  56. ^ "For the Love of a Coat". Andrei Codrescu. Retrieved May 8, 2020.
  57. ^ "The Life & Times of an Involuntary Genius". Andrei Codrescu. Retrieved May 8, 2020.
  58. ^ "The Marriage of Insult and Injury". Andrei Codrescu. Retrieved May 8, 2020.
  59. ^ "The HISTORY of the GROWTH of HEAVEN". Andrei Codrescu. Retrieved May 8, 2020.
  60. ^ "A Serious Morning". Andrei Codrescu. Retrieved May 8, 2020.
  61. ^ "Why I Can't Talk on the Telephone". Andrei Codrescu. Retrieved May 8, 2020.
  62. ^ "Andrei Codrescu". NPR. 2010. Archived from the original on October 26, 2010. Retrieved October 22, 2010.
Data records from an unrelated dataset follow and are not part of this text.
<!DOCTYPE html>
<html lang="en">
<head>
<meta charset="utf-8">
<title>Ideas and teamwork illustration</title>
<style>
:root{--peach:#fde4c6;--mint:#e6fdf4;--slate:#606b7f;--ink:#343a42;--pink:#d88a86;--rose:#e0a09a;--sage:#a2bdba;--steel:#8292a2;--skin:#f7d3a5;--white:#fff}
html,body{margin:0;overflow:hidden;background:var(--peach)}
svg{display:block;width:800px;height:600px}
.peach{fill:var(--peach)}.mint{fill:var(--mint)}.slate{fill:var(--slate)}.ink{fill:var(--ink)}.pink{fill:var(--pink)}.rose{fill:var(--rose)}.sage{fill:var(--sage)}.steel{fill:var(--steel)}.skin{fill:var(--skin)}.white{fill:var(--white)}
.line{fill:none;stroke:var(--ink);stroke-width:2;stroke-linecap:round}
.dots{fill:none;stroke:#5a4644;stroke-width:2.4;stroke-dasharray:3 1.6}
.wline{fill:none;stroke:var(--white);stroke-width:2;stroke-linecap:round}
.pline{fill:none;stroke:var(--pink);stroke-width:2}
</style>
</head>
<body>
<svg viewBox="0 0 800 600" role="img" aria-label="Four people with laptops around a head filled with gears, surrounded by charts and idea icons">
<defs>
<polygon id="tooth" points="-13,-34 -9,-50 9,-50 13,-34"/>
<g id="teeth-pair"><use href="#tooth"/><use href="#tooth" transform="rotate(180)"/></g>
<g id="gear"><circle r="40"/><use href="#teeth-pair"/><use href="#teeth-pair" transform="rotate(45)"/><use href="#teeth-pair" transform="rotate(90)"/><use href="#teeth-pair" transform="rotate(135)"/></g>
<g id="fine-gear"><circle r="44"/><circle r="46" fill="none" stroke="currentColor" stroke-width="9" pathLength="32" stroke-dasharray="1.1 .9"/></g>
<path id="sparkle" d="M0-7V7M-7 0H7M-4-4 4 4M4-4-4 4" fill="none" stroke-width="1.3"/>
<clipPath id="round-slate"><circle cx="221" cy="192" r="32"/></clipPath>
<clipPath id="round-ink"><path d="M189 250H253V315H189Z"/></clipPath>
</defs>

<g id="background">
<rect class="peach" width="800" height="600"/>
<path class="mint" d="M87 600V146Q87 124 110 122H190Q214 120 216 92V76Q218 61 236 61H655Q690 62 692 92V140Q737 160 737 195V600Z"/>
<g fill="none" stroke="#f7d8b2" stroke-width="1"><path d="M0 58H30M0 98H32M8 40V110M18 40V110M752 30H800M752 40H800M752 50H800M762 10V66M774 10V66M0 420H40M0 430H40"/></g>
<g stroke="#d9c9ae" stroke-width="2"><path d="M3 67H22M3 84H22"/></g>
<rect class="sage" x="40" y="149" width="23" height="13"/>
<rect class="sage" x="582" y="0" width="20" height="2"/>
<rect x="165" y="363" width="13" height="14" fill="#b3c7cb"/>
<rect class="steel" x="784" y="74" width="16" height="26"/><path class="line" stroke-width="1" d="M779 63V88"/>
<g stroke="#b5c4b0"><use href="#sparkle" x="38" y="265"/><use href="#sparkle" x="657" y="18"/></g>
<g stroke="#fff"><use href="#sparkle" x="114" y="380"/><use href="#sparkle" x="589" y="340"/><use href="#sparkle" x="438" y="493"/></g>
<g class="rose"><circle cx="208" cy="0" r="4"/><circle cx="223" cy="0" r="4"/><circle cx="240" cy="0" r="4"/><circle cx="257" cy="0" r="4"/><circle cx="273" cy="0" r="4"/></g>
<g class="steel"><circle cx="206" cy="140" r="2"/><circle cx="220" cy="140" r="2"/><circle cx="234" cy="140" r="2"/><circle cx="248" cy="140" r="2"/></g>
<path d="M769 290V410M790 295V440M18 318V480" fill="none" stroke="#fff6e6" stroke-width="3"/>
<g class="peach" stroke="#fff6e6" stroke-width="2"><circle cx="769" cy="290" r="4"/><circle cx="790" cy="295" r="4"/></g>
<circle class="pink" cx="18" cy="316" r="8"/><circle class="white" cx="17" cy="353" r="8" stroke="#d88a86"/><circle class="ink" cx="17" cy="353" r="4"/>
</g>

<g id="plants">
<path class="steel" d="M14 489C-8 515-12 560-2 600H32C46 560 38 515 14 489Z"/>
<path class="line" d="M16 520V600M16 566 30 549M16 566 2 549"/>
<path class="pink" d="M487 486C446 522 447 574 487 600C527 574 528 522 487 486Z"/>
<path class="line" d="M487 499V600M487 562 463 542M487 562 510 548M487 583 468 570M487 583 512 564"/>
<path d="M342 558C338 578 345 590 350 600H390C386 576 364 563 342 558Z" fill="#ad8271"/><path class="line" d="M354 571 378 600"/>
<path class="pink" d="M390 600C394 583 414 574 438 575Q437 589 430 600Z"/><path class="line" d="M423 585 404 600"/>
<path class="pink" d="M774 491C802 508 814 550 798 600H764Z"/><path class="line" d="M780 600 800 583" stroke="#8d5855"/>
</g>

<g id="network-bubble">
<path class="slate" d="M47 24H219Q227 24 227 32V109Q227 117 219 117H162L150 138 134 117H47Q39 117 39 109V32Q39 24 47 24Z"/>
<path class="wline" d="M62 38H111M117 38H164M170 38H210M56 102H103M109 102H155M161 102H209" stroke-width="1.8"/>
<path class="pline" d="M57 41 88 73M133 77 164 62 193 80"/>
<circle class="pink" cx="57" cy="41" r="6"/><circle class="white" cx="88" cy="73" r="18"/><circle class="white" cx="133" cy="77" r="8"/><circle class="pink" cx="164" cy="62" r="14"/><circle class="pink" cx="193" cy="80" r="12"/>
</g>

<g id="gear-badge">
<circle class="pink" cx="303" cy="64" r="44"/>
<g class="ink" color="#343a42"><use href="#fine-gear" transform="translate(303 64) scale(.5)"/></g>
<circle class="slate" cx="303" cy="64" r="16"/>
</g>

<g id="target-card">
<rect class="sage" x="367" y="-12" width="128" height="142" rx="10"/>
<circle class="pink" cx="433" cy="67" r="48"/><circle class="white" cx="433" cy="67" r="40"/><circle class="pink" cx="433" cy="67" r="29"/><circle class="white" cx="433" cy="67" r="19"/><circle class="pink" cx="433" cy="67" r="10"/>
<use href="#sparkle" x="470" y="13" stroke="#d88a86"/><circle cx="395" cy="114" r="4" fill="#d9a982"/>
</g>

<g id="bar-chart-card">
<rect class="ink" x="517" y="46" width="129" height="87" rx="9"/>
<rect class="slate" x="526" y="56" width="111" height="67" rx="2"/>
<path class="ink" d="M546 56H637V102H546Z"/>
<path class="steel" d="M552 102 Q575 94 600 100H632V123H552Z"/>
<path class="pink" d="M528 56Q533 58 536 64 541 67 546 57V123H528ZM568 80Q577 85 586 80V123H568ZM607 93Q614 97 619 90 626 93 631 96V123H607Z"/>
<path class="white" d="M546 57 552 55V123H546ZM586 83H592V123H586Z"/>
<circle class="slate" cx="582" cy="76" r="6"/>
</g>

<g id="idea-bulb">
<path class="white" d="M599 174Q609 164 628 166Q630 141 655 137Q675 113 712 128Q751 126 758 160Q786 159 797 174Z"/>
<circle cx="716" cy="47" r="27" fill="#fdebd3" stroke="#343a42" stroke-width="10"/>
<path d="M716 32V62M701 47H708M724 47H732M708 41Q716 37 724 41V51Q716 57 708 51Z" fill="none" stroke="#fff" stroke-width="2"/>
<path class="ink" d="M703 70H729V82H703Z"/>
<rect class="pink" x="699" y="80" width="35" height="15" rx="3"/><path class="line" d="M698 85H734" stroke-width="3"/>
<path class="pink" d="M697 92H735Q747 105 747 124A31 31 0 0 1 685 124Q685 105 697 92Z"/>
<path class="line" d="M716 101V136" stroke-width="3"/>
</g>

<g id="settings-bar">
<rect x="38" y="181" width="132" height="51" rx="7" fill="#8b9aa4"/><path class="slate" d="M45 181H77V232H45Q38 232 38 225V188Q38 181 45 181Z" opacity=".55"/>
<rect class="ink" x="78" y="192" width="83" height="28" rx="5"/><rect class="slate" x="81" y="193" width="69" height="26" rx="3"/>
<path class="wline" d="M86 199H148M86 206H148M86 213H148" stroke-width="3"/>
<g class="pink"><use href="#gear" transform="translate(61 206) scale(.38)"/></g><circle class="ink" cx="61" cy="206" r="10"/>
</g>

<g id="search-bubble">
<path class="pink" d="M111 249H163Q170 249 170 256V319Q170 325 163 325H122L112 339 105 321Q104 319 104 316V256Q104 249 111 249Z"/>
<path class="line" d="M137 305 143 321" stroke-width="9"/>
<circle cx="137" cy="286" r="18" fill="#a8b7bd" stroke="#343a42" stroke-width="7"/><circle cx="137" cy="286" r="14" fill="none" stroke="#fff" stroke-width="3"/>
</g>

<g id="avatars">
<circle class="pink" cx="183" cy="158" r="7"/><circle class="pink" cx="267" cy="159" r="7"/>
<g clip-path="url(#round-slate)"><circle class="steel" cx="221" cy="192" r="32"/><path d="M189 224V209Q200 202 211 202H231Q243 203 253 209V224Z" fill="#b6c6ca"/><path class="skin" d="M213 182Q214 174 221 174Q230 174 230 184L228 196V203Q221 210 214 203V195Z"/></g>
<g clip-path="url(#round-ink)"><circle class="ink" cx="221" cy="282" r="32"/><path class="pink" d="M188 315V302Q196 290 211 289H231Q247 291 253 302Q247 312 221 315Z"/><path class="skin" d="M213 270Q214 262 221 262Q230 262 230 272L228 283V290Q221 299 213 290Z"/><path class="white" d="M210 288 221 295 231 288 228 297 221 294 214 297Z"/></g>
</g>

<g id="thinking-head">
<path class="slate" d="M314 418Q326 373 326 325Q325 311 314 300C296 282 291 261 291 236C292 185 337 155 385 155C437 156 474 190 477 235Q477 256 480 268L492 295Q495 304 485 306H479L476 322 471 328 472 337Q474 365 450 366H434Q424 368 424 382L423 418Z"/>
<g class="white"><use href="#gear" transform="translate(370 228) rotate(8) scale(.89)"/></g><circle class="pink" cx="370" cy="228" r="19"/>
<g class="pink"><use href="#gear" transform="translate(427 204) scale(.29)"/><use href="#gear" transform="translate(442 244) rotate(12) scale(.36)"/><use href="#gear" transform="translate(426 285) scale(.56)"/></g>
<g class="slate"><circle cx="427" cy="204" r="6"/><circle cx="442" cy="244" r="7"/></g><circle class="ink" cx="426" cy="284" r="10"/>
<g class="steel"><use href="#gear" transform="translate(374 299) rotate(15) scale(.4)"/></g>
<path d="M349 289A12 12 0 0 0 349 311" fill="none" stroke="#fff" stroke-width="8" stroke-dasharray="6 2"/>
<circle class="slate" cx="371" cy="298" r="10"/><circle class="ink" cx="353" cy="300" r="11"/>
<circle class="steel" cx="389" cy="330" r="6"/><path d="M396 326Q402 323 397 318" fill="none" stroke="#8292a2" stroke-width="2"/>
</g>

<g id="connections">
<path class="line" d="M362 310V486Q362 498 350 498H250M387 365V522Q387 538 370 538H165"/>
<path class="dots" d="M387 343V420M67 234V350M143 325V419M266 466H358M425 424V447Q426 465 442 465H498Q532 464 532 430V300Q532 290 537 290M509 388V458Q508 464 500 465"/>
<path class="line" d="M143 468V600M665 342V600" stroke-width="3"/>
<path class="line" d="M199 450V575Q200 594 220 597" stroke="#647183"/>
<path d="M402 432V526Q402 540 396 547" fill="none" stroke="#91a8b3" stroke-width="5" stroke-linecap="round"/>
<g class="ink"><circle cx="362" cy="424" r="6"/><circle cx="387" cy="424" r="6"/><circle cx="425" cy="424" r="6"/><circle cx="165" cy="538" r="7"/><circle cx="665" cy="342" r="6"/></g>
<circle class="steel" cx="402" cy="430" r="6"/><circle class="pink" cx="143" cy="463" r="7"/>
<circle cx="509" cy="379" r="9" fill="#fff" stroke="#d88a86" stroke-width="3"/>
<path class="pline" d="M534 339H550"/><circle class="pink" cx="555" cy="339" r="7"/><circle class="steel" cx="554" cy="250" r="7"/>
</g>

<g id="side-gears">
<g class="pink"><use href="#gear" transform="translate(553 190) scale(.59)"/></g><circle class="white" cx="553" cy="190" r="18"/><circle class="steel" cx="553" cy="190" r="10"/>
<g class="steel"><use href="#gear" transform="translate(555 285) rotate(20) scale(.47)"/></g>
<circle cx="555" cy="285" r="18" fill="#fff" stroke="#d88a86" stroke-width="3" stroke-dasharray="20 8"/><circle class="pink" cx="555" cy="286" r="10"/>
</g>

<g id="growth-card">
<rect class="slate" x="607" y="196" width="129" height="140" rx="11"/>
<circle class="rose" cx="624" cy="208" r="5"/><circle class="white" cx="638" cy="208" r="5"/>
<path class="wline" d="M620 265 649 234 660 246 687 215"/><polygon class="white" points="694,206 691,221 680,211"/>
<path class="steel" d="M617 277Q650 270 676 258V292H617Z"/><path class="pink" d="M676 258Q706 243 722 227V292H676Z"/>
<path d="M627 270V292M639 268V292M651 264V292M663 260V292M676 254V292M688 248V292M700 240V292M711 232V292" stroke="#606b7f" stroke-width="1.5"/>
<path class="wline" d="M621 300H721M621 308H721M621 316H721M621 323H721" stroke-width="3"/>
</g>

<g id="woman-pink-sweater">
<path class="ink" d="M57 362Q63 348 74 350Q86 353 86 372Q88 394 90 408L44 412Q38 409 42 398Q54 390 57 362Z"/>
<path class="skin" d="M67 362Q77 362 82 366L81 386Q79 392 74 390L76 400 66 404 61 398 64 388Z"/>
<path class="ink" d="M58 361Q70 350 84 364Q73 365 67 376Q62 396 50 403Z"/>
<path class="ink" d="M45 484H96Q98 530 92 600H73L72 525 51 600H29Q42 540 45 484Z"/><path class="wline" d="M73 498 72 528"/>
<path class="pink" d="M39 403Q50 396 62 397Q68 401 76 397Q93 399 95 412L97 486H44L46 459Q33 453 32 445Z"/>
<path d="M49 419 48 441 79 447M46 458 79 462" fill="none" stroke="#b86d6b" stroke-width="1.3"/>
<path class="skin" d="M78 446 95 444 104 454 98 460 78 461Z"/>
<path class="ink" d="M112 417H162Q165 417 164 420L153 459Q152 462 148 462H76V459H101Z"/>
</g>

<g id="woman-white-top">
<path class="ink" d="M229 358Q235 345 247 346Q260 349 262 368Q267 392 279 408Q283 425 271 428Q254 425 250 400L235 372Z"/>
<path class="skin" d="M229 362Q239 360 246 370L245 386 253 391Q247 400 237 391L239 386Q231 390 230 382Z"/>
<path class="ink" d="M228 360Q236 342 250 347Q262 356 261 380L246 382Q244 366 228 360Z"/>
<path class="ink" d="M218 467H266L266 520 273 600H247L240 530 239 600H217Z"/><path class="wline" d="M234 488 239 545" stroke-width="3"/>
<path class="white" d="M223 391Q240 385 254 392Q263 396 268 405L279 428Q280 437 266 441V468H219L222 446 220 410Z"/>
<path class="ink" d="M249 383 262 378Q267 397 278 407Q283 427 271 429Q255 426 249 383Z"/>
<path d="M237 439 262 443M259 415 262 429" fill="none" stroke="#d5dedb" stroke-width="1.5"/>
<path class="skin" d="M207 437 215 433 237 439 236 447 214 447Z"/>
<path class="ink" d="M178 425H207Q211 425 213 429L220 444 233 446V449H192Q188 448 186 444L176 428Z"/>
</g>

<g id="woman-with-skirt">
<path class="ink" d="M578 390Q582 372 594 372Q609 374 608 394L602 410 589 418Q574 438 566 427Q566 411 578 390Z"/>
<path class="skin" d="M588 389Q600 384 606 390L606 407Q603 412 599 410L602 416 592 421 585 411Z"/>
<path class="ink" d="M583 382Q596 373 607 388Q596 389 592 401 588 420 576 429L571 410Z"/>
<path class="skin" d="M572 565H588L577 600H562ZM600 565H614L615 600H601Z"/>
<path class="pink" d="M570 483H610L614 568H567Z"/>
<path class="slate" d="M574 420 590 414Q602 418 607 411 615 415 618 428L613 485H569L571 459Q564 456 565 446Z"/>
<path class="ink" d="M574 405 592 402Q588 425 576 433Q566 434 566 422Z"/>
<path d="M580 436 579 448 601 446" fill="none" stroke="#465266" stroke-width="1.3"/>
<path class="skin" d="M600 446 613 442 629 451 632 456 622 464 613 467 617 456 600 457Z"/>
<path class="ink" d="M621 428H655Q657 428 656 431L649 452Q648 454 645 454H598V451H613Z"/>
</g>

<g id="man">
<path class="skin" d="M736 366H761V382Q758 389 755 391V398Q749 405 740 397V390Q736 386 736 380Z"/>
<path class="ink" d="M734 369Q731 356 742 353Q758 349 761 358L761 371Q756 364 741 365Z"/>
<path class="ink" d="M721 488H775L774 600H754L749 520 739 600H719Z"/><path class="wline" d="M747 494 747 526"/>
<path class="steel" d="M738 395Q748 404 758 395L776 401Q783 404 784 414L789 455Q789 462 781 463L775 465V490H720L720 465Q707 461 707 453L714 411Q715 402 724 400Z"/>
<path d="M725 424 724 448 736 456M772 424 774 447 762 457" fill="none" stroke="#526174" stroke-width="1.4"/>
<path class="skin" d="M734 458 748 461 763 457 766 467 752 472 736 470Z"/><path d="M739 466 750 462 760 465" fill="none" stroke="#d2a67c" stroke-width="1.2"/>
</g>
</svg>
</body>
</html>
  63. ^ "NPR APOLOGIZES ON AIR". Washington Post. Washington, D.C. December 23, 1995.
  64. ^ "NPR replies to 40,000 complaints about Codrescu broadcast". Archived from the original on March 20, 2012. Retrieved April 1, 2011.

External links[edit]